ADDITIONAL (2nd April 2006): Please bear in mind that this review is of a pre-release DVD. Thunderbean's Steve Stanchfield has informed me that there will be a revised version with a "ton of extras" ready for general release. I'll post an updated version of this review in the future, but I've already found some really good things about this preview DVD that may tempt you to consider getting this when it's released. Enjoy!
The Little King was first created by newspaper cartoonist Otto Soglow, which appeared on a New York newspaper in 1931. The comic strip proved to be popular, and it did caught the eye of the Van Beuren studio, who were keen to upgrade their cartoons to compete with other studios. But in order to test out if Soglow’s characters can be transferred smoothly onto the big screen, they made two cartoons using Soglow’s other creation, Sentinel Louey. The cartoons did prove moderately successful, and so the Little King series started with "The Fatal Note" (released 1933). Unfortunately, the series only lasted one year until Burt Gillet arrived, and discarded the series along with the other cartoons/characters in one fell swoop. However, the child-like monarch did reappear in one Betty Boop cartoon, and the comic strip itself lasted right until Soglow’s death in 1975.
I’ve never read any of the Little King comic strips, so I can’t really comment on how successful the Van Beuren studio transferred the characterisations and humour of the comic strip onto the big screen.
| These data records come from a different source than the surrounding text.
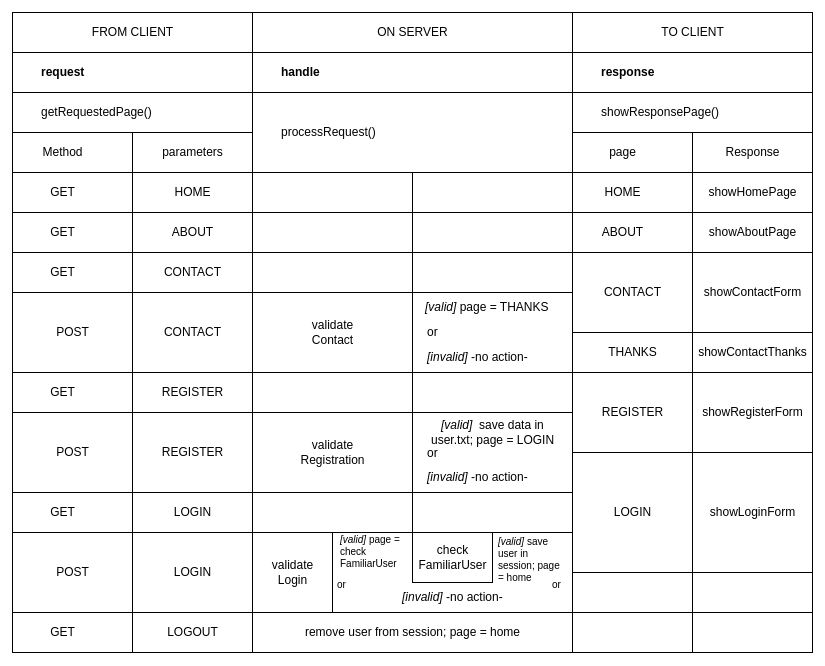
<!DOCTYPE html>
<html lang="en">
<head>
<meta charset="utf-8">
<title>Request, handle, response table</title>
<style>
:root { --ink: #000; --paper: #fff; --unit: 40px; }
* { box-sizing: border-box; margin: 0; }
body {
  width: 825px; height: 666px; padding: 12px; overflow: hidden;
  background: var(--paper); color: var(--ink);
  font: 12px/15px "Liberation Sans", Arial, sans-serif;
}
.sheet {
  box-sizing: content-box; width: 800px; height: 640px;
  display: grid; grid-template-columns: 240px 320px 240px;
  border: solid var(--ink); border-width: 0 1px 1px 0;
}
.lane { display: grid; grid-template-rows: repeat(16, var(--unit)); }
.client, .response { grid-template-columns: repeat(2, 120px); }
.server { grid-template-columns: repeat(4, 80px); }
.cell {
  position: relative; display: flex; align-items: center; justify-content: center;
  border: solid var(--ink); border-width: 1px 0 0 1px;
  text-align: center; white-space: nowrap;
}
.full { grid-column: 1 / -1; }
.half { grid-column: span 2; }
.wide { grid-column: span 3; }
.tall { grid-row: span 2; }
.taller { grid-row: span 3; }
.start { justify-content: flex-start; padding-left: 28px; }
.shift { padding-right: 20px; }
.title { font-weight: bold; }
.note { position: absolute; left: var(--x); top: var(--y); line-height: 14px; text-align: left; white-space: pre; }
.small { font-size: 10px; line-height: 12px; }
.check {
  position: absolute; left: 79px; top: 0; width: 81px; height: 50px;
  display: flex; align-items: center; justify-content: center; padding-bottom: 0;
  border: solid var(--ink); border-width: 0 1px 1px;
}
.check span { position: relative; top: 0; }
</style>
</head>
<body>
<main class="sheet">
  <section class="lane client">
    <div class="cell full">FROM CLIENT</div>
    <div class="cell full start title">request</div>
    <div class="cell full start">getRequestedPage()</div>
    <div class="cell shift">Method</div><div class="cell">parameters</div>
    <div class="cell shift">GET</div><div class="cell">HOME</div>
    <div class="cell shift">GET</div><div class="cell">ABOUT</div>
    <div class="cell shift">GET</div><div class="cell">CONTACT</div>
    <div class="cell tall">POST</div><div class="cell tall">CONTACT</div>
    <div class="cell shift">GET</div><div class="cell">REGISTER</div>
    <div class="cell tall">POST</div><div class="cell tall">REGISTER</div>
    <div class="cell shift">GET</div><div class="cell">LOGIN</div>
    <div class="cell tall">POST</div><div class="cell tall">LOGIN</div>
    <div class="cell shift">GET</div><div class="cell">LOGOUT</div>
  </section>

  <section class="lane server">
    <div class="cell full">ON SERVER</div>
    <div class="cell full start title">handle</div>
    <div class="cell full tall start">processRequest()</div>
    <div class="cell half"></div><div class="cell half"></div>
    <div class="cell half"></div><div class="cell half"></div>
    <div class="cell half"></div><div class="cell half"></div>
    <div class="cell half tall">validate<br>Contact</div>
    <div class="cell half tall">
      <p class="note" style="--x:12px;--y:7px"><em>[valid]</em> page = THANKS</p>
      <p class="note" style="--x:14px;--y:32px">or</p>
      <p class="note" style="--x:14px;--y:57px"><em>[invalid]</em> -no action-</p>
    </div>
    <div class="cell half"></div><div class="cell half"></div>
    <div class="cell half tall">validate<br>Registration</div>
    <div class="cell half tall">
      <p class="note" style="--x:28px;--y:5px"><em>[valid]</em>  save data in</p>
      <p class="note" style="--x:18px;--y:20px">user.txt; page = LOGIN</p>
      <p class="note" style="--x:14px;--y:33px">or</p>
      <p class="note" style="--x:14px;--y:57px"><em>[invalid]</em> -no action-</p>
    </div>
    <div class="cell half"></div><div class="cell half"></div>
    <div class="cell tall">validate<br>Login</div>
    <div class="cell wide tall">
      <p class="note small" style="--x:7px;--y:1px"><em>[valid]</em> page =<br>check<br>FamiliarUser</p>
      <p class="note small" style="--x:4px;--y:46px">or</p>
      <div class="check"><span>check<br>FamiliarUser</span></div>
      <p class="note small" style="--x:165px;--y:3px"><em>[valid]</em> save<br>user in<br>session; page<br>= home</p>
      <p class="note small" style="--x:219px;--y:46px">or</p>
      <p class="note" style="--x:69px;--y:57px"><em>[invalid]</em> -no action-</p>
    </div>
    <div class="cell full">remove user from session; page = home</div>
  </section>

  <section class="lane response">
    <div class="cell full">TO CLIENT</div>
    <div class="cell full start title">response</div>
    <div class="cell full start">showResponsePage()</div>
    <div class="cell shift">page</div><div class="cell">Response</div>
    <div class="cell shift">HOME</div><div class="cell">showHomePage</div>
    <div class="cell shift">ABOUT</div><div class="cell">showAboutPage</div>
    <div class="cell tall">CONTACT</div><div class="cell tall">showContactForm</div>
    <div class="cell">THANKS</div><div class="cell">showContactThanks</div>
    <div class="cell tall">REGISTER</div><div class="cell tall">showRegisterForm</div>
    <div class="cell taller">LOGIN</div><div class="cell taller">showLoginForm</div>
    <div class="cell"></div><div class="cell"></div>
    <div class="cell"></div><div class="cell"></div>
  </section>
</main>
</body>
</html>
All I know is that the strips consists of dialogue-free gags, and the cartoons are mostly performed without speech (the main character did speak in two cartoons in this collection). However, the cartoons didn’t leave much of an impression to the viewing public, but they still have the Van Beuren brand of humour, with surrealism aplenty and loads of bizarre gags (watch out for a couple of 'dog-wetting' scenes in "The Fatal Note", like the screenshot below). Also, the animation did start to improve by this point (Jim Tyer’s animation worked well with Soglow’s character design), and a few layouts (including the spiral staircase scenes) are particularly impressive.
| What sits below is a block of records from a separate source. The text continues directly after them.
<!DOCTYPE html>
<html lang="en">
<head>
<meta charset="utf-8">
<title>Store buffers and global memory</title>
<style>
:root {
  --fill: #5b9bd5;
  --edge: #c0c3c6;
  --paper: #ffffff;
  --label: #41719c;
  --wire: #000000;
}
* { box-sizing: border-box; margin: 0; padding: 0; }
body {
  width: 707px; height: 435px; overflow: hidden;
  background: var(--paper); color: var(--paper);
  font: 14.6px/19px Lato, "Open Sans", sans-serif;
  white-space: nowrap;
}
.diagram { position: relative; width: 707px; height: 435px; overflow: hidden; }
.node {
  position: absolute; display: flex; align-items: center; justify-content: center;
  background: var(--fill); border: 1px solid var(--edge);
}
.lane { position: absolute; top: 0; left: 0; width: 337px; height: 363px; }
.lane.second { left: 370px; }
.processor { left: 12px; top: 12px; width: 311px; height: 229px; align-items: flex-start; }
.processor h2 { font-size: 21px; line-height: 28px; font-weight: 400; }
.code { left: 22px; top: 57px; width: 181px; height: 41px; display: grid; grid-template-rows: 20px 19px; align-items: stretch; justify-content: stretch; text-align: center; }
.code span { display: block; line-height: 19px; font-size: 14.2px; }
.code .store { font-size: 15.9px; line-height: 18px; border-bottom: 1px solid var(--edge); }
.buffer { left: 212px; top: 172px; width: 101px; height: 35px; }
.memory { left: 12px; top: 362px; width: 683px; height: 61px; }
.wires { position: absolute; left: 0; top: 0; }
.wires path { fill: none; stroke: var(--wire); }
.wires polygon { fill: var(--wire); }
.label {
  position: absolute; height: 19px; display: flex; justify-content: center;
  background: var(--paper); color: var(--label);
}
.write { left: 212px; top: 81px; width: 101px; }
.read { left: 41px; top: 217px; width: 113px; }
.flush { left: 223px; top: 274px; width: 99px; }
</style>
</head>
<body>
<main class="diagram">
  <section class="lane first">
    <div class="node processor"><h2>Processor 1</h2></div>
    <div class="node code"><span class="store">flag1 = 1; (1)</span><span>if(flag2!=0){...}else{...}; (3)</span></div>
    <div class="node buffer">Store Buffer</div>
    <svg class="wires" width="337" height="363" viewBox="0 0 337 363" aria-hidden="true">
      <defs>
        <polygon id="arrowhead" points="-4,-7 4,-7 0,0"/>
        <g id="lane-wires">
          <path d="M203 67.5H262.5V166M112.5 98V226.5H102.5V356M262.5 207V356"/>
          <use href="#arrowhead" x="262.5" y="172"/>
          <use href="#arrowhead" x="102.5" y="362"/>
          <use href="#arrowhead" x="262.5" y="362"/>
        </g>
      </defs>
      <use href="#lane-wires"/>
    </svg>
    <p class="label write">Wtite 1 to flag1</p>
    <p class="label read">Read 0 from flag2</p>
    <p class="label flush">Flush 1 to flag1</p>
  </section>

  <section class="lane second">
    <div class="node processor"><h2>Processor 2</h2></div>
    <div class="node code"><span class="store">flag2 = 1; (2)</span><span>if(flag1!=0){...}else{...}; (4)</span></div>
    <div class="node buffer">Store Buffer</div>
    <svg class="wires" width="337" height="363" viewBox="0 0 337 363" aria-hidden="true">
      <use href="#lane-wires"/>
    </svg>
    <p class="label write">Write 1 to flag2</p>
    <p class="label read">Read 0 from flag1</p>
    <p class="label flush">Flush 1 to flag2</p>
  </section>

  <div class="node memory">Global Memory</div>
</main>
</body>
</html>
If you watched any of the Thunderbean DVD releases, you know that they strive to present these cartoons in the best possible condition, and this release is no exception. According to the on-screen liner notes, they used up to four different source materials per cartoon, and when you take the superior digital transfers of the material into account, you will have a very hard time finding these cartoons in a more superior version than what you will find on this DVD! Thunderbean may not have the luxury of having the same restoration budget as the Disney or Looney Tunes shorts, but the end result is still very impressive – the cartoons look (and sound) sharper and cleaner than what you might expect them to be. However, the Betty Boop cartoon included in this collection has been DVNRed, but I have seen this version on other collections and may be the only best-quality copy available. As always, if any cartoon is only available as a re-titled home-movie version, the original titles are re-created as close as is possible. Oddly enough, the soundtracks of the two Sentinel Louey cartoons and "Sultan Pepper" are presented in a PCM format, while the others are in Dolby Digital, but I can't tell the difference in quality.
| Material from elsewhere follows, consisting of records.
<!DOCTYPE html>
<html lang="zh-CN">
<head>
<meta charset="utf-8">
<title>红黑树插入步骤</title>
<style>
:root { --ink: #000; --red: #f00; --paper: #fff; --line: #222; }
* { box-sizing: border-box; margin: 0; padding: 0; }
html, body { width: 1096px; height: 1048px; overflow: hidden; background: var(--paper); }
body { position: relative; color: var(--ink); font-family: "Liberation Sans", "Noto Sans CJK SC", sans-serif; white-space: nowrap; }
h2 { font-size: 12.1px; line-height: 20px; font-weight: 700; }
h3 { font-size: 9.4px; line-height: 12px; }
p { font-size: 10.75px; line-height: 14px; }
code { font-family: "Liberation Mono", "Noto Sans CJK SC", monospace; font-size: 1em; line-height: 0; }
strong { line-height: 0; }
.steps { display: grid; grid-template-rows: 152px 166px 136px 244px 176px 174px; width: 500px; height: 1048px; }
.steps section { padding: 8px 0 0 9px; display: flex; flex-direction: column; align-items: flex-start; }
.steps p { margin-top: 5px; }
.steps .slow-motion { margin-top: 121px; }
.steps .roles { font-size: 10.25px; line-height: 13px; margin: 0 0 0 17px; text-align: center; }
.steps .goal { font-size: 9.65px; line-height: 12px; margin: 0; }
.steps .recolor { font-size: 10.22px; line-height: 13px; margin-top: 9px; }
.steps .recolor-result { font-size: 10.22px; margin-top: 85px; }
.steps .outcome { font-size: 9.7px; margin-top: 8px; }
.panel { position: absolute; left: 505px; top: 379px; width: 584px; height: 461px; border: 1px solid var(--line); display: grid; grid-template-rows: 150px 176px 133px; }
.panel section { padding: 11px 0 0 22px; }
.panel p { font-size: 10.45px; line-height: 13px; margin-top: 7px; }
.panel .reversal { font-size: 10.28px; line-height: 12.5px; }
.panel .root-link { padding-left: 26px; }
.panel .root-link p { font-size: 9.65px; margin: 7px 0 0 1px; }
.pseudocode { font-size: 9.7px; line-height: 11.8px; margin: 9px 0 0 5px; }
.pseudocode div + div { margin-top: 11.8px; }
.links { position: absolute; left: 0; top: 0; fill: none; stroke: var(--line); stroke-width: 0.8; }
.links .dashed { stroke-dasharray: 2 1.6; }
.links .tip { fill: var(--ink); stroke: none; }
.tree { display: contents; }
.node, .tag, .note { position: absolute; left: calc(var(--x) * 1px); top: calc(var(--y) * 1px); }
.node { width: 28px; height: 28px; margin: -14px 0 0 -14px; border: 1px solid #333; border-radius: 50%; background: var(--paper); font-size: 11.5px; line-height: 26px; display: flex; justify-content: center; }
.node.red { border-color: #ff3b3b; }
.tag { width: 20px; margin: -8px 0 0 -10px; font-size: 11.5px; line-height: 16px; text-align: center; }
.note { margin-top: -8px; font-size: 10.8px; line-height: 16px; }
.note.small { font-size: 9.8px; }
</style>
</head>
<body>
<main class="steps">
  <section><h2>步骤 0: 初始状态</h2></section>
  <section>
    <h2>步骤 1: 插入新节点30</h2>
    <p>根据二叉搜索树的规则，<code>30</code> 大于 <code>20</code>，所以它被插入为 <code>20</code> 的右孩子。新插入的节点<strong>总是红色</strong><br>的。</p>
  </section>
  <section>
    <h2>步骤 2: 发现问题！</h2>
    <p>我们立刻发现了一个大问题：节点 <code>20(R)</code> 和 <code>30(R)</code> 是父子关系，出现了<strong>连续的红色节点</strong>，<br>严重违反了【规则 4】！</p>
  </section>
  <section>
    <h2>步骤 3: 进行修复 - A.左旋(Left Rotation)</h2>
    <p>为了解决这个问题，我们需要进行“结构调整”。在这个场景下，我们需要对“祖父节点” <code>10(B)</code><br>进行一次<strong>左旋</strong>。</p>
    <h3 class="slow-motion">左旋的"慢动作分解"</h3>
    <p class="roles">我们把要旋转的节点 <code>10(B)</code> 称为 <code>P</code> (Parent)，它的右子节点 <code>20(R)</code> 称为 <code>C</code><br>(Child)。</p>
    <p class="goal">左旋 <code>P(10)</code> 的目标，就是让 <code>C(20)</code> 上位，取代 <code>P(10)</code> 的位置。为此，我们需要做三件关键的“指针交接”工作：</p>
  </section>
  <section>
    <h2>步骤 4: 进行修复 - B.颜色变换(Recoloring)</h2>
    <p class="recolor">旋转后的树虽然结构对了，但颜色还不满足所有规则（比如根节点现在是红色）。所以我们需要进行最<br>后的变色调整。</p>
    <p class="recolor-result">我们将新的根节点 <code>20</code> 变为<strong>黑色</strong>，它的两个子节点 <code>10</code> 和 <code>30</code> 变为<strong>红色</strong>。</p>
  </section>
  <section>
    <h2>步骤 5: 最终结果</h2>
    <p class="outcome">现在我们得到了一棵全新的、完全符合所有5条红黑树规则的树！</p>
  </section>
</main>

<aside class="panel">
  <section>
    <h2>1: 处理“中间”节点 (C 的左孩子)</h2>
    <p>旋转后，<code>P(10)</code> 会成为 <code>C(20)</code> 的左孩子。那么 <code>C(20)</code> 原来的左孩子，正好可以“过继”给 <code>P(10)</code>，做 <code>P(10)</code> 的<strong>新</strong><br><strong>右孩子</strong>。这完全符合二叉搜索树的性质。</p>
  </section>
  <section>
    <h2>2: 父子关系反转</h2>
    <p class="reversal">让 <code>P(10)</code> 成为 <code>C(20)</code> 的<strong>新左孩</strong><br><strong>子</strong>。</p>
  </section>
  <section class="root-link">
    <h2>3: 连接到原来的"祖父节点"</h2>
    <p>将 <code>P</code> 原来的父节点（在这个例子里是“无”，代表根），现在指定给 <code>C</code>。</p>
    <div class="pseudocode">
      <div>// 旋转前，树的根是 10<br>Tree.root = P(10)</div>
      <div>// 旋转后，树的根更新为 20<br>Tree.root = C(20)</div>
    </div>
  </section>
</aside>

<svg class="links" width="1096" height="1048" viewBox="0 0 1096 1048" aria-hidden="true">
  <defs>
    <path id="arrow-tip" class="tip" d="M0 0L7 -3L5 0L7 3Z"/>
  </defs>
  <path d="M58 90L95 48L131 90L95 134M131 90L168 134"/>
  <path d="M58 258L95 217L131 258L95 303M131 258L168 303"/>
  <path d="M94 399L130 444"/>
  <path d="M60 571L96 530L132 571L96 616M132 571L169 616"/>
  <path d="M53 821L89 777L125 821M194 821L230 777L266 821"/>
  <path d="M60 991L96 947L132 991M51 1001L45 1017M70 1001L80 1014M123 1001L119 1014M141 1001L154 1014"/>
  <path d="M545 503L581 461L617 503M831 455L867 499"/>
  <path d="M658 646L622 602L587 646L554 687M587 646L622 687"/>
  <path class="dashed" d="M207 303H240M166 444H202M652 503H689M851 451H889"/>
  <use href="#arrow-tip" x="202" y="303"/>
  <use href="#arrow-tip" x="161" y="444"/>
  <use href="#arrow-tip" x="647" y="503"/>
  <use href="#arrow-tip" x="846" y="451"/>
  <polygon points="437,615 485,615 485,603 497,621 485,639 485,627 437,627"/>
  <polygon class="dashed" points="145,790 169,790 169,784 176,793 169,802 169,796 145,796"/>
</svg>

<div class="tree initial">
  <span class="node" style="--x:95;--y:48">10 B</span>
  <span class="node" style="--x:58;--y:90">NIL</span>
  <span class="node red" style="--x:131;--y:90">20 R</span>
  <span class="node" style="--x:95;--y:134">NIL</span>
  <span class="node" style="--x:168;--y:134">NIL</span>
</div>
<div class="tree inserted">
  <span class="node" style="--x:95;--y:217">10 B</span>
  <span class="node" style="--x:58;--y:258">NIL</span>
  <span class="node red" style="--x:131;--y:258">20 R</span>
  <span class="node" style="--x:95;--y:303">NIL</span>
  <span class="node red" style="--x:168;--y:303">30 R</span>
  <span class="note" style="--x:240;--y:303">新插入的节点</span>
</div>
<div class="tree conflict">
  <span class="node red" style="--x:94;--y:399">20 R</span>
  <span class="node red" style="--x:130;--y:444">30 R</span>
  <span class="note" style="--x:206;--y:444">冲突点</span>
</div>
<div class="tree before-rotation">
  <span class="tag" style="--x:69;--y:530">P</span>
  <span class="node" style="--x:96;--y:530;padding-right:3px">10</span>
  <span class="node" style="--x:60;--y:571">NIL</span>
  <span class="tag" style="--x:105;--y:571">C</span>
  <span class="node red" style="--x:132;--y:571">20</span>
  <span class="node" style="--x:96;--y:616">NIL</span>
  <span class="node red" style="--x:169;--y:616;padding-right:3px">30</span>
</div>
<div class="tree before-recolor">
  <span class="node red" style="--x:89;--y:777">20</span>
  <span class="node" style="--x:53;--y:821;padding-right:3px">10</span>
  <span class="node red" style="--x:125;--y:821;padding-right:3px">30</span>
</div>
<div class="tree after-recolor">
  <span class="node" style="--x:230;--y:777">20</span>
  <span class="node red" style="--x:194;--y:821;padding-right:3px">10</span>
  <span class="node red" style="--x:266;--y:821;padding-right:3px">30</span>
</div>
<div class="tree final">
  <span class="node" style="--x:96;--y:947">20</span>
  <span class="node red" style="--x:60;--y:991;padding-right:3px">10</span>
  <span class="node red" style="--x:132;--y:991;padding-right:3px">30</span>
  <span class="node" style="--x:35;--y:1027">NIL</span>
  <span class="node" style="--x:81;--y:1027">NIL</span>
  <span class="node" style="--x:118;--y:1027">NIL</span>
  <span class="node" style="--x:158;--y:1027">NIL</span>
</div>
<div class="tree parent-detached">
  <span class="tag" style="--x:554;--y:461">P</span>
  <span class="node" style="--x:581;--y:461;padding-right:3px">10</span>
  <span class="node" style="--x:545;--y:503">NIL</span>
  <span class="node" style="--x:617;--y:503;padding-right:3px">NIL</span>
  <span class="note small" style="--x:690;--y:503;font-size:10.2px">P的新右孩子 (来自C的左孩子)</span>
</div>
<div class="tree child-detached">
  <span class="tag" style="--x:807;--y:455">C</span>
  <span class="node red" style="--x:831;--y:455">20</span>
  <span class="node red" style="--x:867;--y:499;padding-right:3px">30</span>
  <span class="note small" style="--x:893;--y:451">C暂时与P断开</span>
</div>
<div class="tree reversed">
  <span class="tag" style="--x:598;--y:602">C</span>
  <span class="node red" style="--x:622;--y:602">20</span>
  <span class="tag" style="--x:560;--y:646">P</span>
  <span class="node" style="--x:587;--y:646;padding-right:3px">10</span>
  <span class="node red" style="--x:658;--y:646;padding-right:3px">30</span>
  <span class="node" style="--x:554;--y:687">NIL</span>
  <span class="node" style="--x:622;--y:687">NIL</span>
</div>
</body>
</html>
What is fascinating to know is that many of the cartoons have been reassembled using the British prints (in which some were edited to remove any gags that may prove tasteless to the British viewers), and in fact one of them had an original Radio Pictures opening ident (it is not known if this was included on domestic prints). This ident appears on the first two Little King cartoons, and a handful of the shorts have their original British Board of Film Classification (BBFC) boards intact (these are more famous worldwide than I thought).
As the cartoons will not be well known to the general public, it will be understandable if this DVD contains hardly any extras. However, we do get fascinating on-screen notes of the recovery & restoration of all the Little King and Sentinel Louey cartoons, and an absorbing essay of Jim Tyer’s animation in these shorts. Excellent stuff!
All in all, Thunderbean has yet again come up with a DVD that will be very hard to beat, and one that is truly essential to any classic animation buff. It is reassuring to know that they (and other similar companies, like Inkwell Images) can produce DVDs of public-domain cartoons with a lot of time & love, rather than treating it as a quick-buck, shoddy product. With every DVD Thunderbean produces, the future of these cruelly-neglected cartoons looks a lot brighter. Recommended.
At the time of writing, no general release date has been confirmed. If you like to find out where or when you can purchase this DVD, I suggest contacting Thunderbean via their website (www.thunderbeananimation.com).
On a side note, I been researching the BBFC classifications of these cartoons on their website. Although they don't offer much information, I have discovered that "The Fatal Note" & "A Royal Good Time" had some scenes cut in order to get a U classification (it's easy to spot the cut scenes on the former), while "Sultan Pepper" was rejected (the shooting and bedroom scenes must have been considered too much a strong brew)! The cartoons I couldn't find may have been either submitted under alternative titles, lost records, or were never submitted at all. Below are links to each cartoon on the BBFC website:
A.M. to P.M.
A Dizzy Day
The Fatal Note
On The Pan
A Royal Good Time
Betty Boop & The Little King
Images (C) Thunderbean Animation, LLC
Text (C) Lee Glover. Not to be copied without permission.